During yesterday's hearing, Bradley's defence counsel Eleanor Millar said the appeal was made on the grounds that the original sentence was excessive given her client's limited criminal history, and that he had not received the opportunity to undertake a community corrections order in the past.
The court heard Bradley had schizoaffective disorder and/or bipolar affective disorder, as well as a possible brain injury acquired at birth.
Ms Millar said Bradley needed assistance in the community and a corrections order would have been an appropriate way to provide this.
Mr Cordy said the eight months Bradley had spent in prison might have been a salutary lesson.
Judge Lacava granted the appeal, although he noted that the large difference between the maximum sentence and the non-parole period indicated that the sentencing magistrate had taken into account Bradley's history of mental illness.
He instead sentenced Bradley to 247 days' imprisonment, which was time already served.

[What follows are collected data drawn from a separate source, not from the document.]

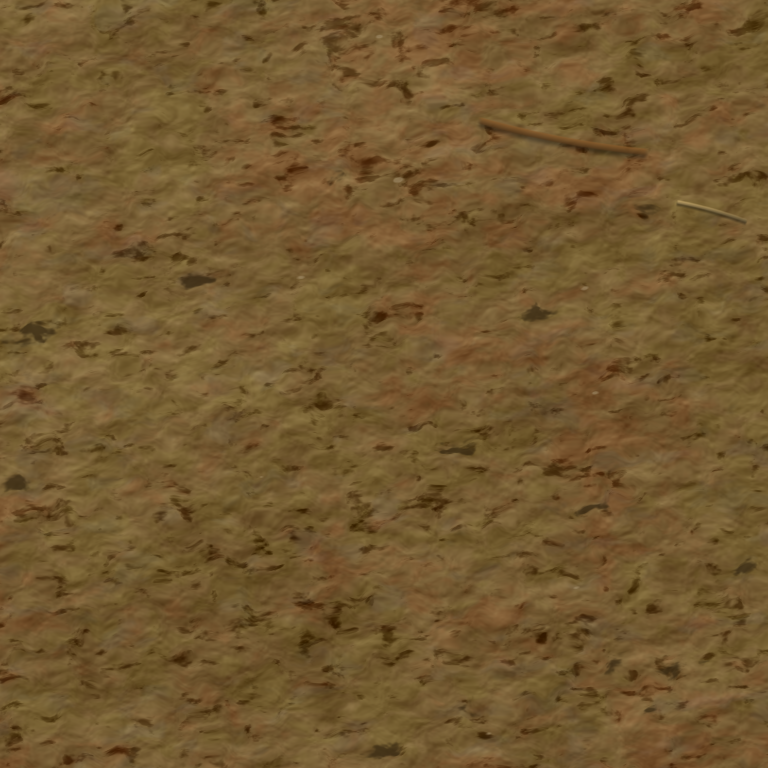
Write a WebGL 2 fragment shader that draws this texture.

```glsl
#version 300 es
precision highp float;
// Damp brown earth with fine lumpy grain, dark flecks, rusty stains and two dry stalks.

uniform vec2 u_resolution;
out vec4 fragColor;

const vec3 SOIL_DARK = vec3(0.31, 0.21, 0.08);
const vec3 SOIL_LIGHT = vec3(0.53, 0.43, 0.26);
const vec3 RUST_TINT = vec3(0.025, -0.018, -0.012);
const vec3 OLIVE_TINT = vec3(-0.008, 0.004, -0.018);
const vec3 GREY_TINT = vec3(-0.012, 0.0, 0.022);
const vec3 CRUMB_COLOR = vec3(0.20, 0.145, 0.065);
const vec3 CHIP_COLOR = vec3(0.64, 0.56, 0.42);
const vec3 TWIG_COLOR = vec3(0.43, 0.29, 0.14);
const vec3 STRAW_COLOR = vec3(0.66, 0.56, 0.36);
const vec2 GRAIN_FREQ = vec2(30.0, 50.0);
const vec2 FLECK_FREQ = vec2(46.0, 88.0);
const float GRAIN_TILT = 0.12;     // radians, rising to the right
const float GRAIN_GAIN = 0.62;
const float BASE_TONE = 0.67;
const float GRAIN_CONTRAST = 0.85;
const float RELIEF_CONTRAST = 0.75;
const float PATCH_CONTRAST = 0.45;
const float FLECK_DEPTH = 0.75;
const int CRUMB_COUNT = 18;
const int CHIP_COUNT = 8;

float hash(vec2 p) {
    return fract(sin(dot(p, vec2(127.1, 311.7))) * 43758.5453);
}

vec2 hash2(float n) {
    return vec2(hash(vec2(n, 3.7)), hash(vec2(n, 19.3)));
}

float noise(vec2 p) {
    vec2 i = floor(p), f = fract(p);
    f = f * f * (3.0 - 2.0 * f);
    return mix(mix(hash(i), hash(i + vec2(1, 0)), f.x),
               mix(hash(i + vec2(0, 1)), hash(i + vec2(1, 1)), f.x), f.y);
}

// Layered noise with mean one half; a higher gain gives a rougher surface.
float fbm(vec2 p, float gain) {
    float sum = 0.0, amp = 1.0, total = 0.0;
    for (int i = 0; i < 4; i++) {
        sum += amp * noise(p);
        total += amp;
        p = p * 1.93 + vec2(17.3, 9.1);
        amp *= gain;
    }
    return sum / total;
}

vec2 tilt(vec2 p) {
    float c = cos(GRAIN_TILT), s = sin(GRAIN_TILT);
    return vec2(c * p.x + s * p.y, c * p.y - s * p.x);
}

// Position across (x) and along (y) a bowed stalk from a to b.
vec2 stalkCoords(vec2 p, vec2 a, vec2 b, float bow) {
    vec2 d = b - a;
    float along = dot(p - a, d) / dot(d, d);
    float across = dot(p - a, vec2(-d.y, d.x)) / length(d);
    return vec2(across - bow * 4.0 * along * (1.0 - along), along);
}

// Paints a rounded stalk with a thin shadow beneath it.
vec3 paintStalk(vec3 ground, vec2 s, float radius, vec3 color, float edge) {
    float span = smoothstep(-0.02, 0.02, s.y) * smoothstep(1.02, 0.98, s.y);
    float body = smoothstep(radius + edge, radius - edge, abs(s.x)) * span;
    float shade = smoothstep(radius * 2.0, 0.0, abs(s.x + radius * 1.2)) * span;
    vec3 lit = color * (1.0 + 0.25 * clamp(s.x / radius, -1.0, 1.0));
    return mix(ground * (1.0 - 0.35 * shade), lit, body * 0.85);
}

void main() {
    vec2 uv = gl_FragCoord.xy / u_resolution;
    vec2 p = gl_FragCoord.xy / u_resolution.y;
    float edge = max(0.8 / u_resolution.y, 0.0015);

    // Lumpy grain, roughened by a small warp
    vec2 warp = vec2(noise(p * 45.0), noise(p * 45.0 + 41.0)) - 0.5;
    vec2 q = tilt(p) + warp * vec2(0.012, 0.009);
    float grain = fbm(q * GRAIN_FREQ, GRAIN_GAIN);
    float above = fbm((q + vec2(-0.002, 0.005)) * GRAIN_FREQ, GRAIN_GAIN);
    float patches = fbm(q * vec2(5.0, 8.0) + 7.0, 0.6);

    // Small dark flecks, gathered in loose clumps
    float clump = fbm(q * vec2(9.0, 14.0) + 60.0, 0.5);
    float speck = fbm(q * FLECK_FREQ + 90.0, 0.5) + 0.28 * (clump - 0.5);
    float fleck = smoothstep(0.61, 0.84, speck);

    // Soil tone, brighter toward the upper left
    float tone = BASE_TONE + GRAIN_CONTRAST * (grain - 0.5)
               + RELIEF_CONTRAST * (grain - above)
               + PATCH_CONTRAST * (patches - 0.5)
               + 0.16 * (uv.y - 0.5) - 0.08 * (uv.x - 0.5)
               - FLECK_DEPTH * fleck;
    vec3 color = mix(SOIL_DARK, SOIL_LIGHT, clamp(tone, -0.5, 1.25));

    // Mineral stains
    float stain = fbm(q * vec2(6.0, 9.0) + 130.0, 0.6);
    float hue = fbm(q * vec2(32.0, 50.0) + 210.0, 0.5);
    float tint = 0.5 * stain + 0.5 * hue;
    color += RUST_TINT * smoothstep(0.48, 0.68, tint);
    color += OLIVE_TINT * smoothstep(0.5, 0.34, tint);
    color += GREY_TINT * smoothstep(0.55, 0.75, fbm(q * vec2(24.0, 40.0) + 300.0, 0.5));

    // Ragged dark crumbs
    for (int i = 0; i < CRUMB_COUNT; i++) {
        vec2 seed = hash2(float(i) + 11.0);
        vec2 d = (q - tilt(hash2(float(i) + 70.0))) / vec2(1.8, 0.9);
        float size = mix(0.006, 0.017, seed.x * seed.x);
        float r = length(d) / size + 3.5 * (hue - 0.5) + 3.0 * (grain - 0.5);
        color = mix(color, CRUMB_COLOR, 0.7 * smoothstep(1.0, 0.1, r));
    }

    // Tiny pale chips
    for (int i = 0; i < CHIP_COUNT; i++) {
        vec2 d = tilt(p - hash2(float(i) + 150.0)) / vec2(1.6, 0.8);
        float size = mix(0.001, 0.003, hash(vec2(float(i), 5.0)));
        float r = length(d) + 0.008 * (grain - 0.5);
        color = mix(color, CHIP_COLOR, 0.6 * smoothstep(size + edge, size - edge, r));
    }

    // Dry stalks lying on the surface
    vec2 twig = stalkCoords(p, vec2(0.625, 0.843), vec2(0.842, 0.802), -0.005);
    color = paintStalk(color, twig, 0.0042, TWIG_COLOR, edge);
    vec2 straw = stalkCoords(p, vec2(0.882, 0.737), vec2(0.972, 0.712), 0.002);
    color = paintStalk(color, straw, 0.0022, STRAW_COLOR * mix(1.0, 0.65, straw.y), edge);

    fragColor = vec4(clamp(color, 0.0, 1.0), 1.0);
}
```
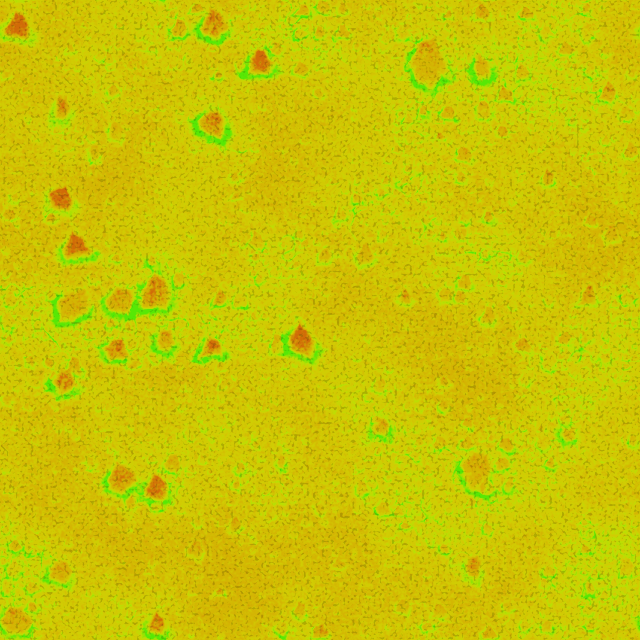
Give the GLSL for this texture map, as a Shadertoy shader.

```glsl
const float TAU = 6.2831853;

vec3 hash(vec2 cell, float seed) {
    uvec3 v = uvec3(ivec3(cell, seed)) * 1664525u + 1013904223u;
    v.x += v.y * v.z; v.y += v.z * v.x; v.z += v.x * v.y;
    v ^= v >> 16;
    v.x += v.y * v.z; v.y += v.z * v.x; v.z += v.x * v.y;
    return vec3(v >> 8) / 16777216.0;
}

float corner(vec2 cell, vec2 offset, float n) {
    float a = TAU * hash(mod(cell, n), n).x;
    return dot(vec2(cos(a), sin(a)), offset);
}

// Gradient noise that wraps after n cells across the canvas
float noise(vec2 uv, float n) {
    vec2 p = uv * n, i = floor(p), f = p - i;
    vec2 s = f * f * f * (f * (f * 6.0 - 15.0) + 10.0), e = vec2(1, 0);
    return mix(mix(corner(i, f, n), corner(i + e, f - e, n), s.x),
               mix(corner(i + e.yx, f - e.yx, n), corner(i + 1.0, f - 1.0, n), s.x), s.y);
}

float fbm(vec2 uv, float n) {
    float sum = 0.0, amp = 1.0;
    for (int k = 0; k < 4; k++) {
        sum += amp * noise(uv, n);
        n *= 2.0;
        amp *= 0.6;
    }
    return sum;
}

float clumps(vec2 uv) {
    return smoothstep(-0.25, 0.4, noise(uv, 5.0) + 0.5 * noise(uv, 11.0));
}

// Faceted stones: warm body, green rim strongest at the foot
float addStones(float tone, vec2 uv, float n, float share, float warmth, float rimDepth) {
    vec2 p = uv * n, cell = floor(p);
    for (int k = 0; k < 9; k++) {
        vec2 id = cell + vec2(k % 3, k / 3) - 1.0;
        vec2 key = mod(id, n);
        vec3 h = hash(key, n + 1.0), g = hash(key, n + 2.0);
        vec2 center = id + 0.3 + 0.4 * h.yz;
        if (h.x > share * (0.3 + 1.2 * clumps(center / n))) continue;

        float radius = mix(0.17, 0.38, g.x);
        vec2 q = p - center;
        float height = q.y / radius;
        q.x *= 1.0 + 0.45 * g.y * clamp(height, -1.0, 1.0);
        q.y *= mix(0.65, 1.1, g.z);
        float d = -1.0;
        for (int j = 0; j < 6; j++) {
            vec3 facet = hash(key, n + 3.0 + float(j));
            float a = (float(j) + 0.7 * facet.x) * TAU / 6.0;
            d = max(d, dot(q, vec2(cos(a), sin(a))) - radius * (0.75 + 0.3 * facet.y));
        }

        float foot = mix(0.25, 1.0, smoothstep(0.9, -0.5, height + 0.5 * q.x / radius));
        float rim = exp(-pow((d - 0.04) / 0.085, 2.0)) * foot;
        float body = smoothstep(0.04, -0.06, d);
        float face = warmth * mix(0.75, 1.08, g.y) + 0.08 * clamp(height, -1.0, 1.0);
        tone = mix(tone, face + 0.35 * (tone - 0.55), body * 0.9);
        tone -= rimDepth * rim * (0.65 + 0.35 * h.y);
    }
    return tone;
}

// Green through yellow and amber to rust
vec3 ramp(float t) {
    vec3 c = mix(vec3(0.34, 0.91, 0.02), vec3(0.74, 0.87, 0.01), smoothstep(-0.05, 0.36, t));
    c = mix(c, vec3(0.82, 0.80, 0.01), smoothstep(0.32, 0.54, t));
    c = mix(c, vec3(0.83, 0.71, 0.01), smoothstep(0.52, 0.76, t));
    return mix(c, vec3(0.82, 0.42, 0.03), smoothstep(0.75, 1.08, t));
}

void mainImage(out vec4 fragColor, in vec2 fragCoord) {
    vec2 uv = fragCoord / iResolution.xy;
    float rough = clumps(uv);

    // Broad earth patches and lit bumps
    float tone = 0.63 - 0.11 * rough + 0.15 * fbm(uv, 4.0);
    float relief = fbm(uv, 24.0) - fbm(uv + vec2(0.004, 0.006), 24.0);
    tone += relief * mix(0.06, 0.16, rough);

    // Broken green crevices
    float crevice = smoothstep(0.12, 0.0, abs(noise(uv, 38.0)));
    tone -= 0.28 * crevice * smoothstep(0.1, 0.45, noise(uv, 19.0)) * (0.3 + rough);

    // Pebbles, then larger stones with worn outlines
    vec2 worn = uv + 0.003 * vec2(noise(uv, 61.0), noise(uv, 67.0));
    tone = addStones(tone, worn, 62.0, 0.42, 0.62, 0.24);
    tone = addStones(tone, worn, 31.0, 0.24, 0.78, 0.36);
    tone = addStones(tone, worn, 14.0, 0.19, 1.0, 0.55);

    // Fine sand grain with dull specks
    tone += 0.17 * noise(uv, 230.0) + 0.13 * noise(uv, 120.0);
    float speck = smoothstep(0.1, 0.5, noise(uv, 211.0) + 0.4 * noise(uv, 90.0));
    fragColor = vec4(ramp(tone) * (1.0 - 0.16 * speck), 1.0);
}
```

Bradley was also disqualified from driving for six months, effective from May 14.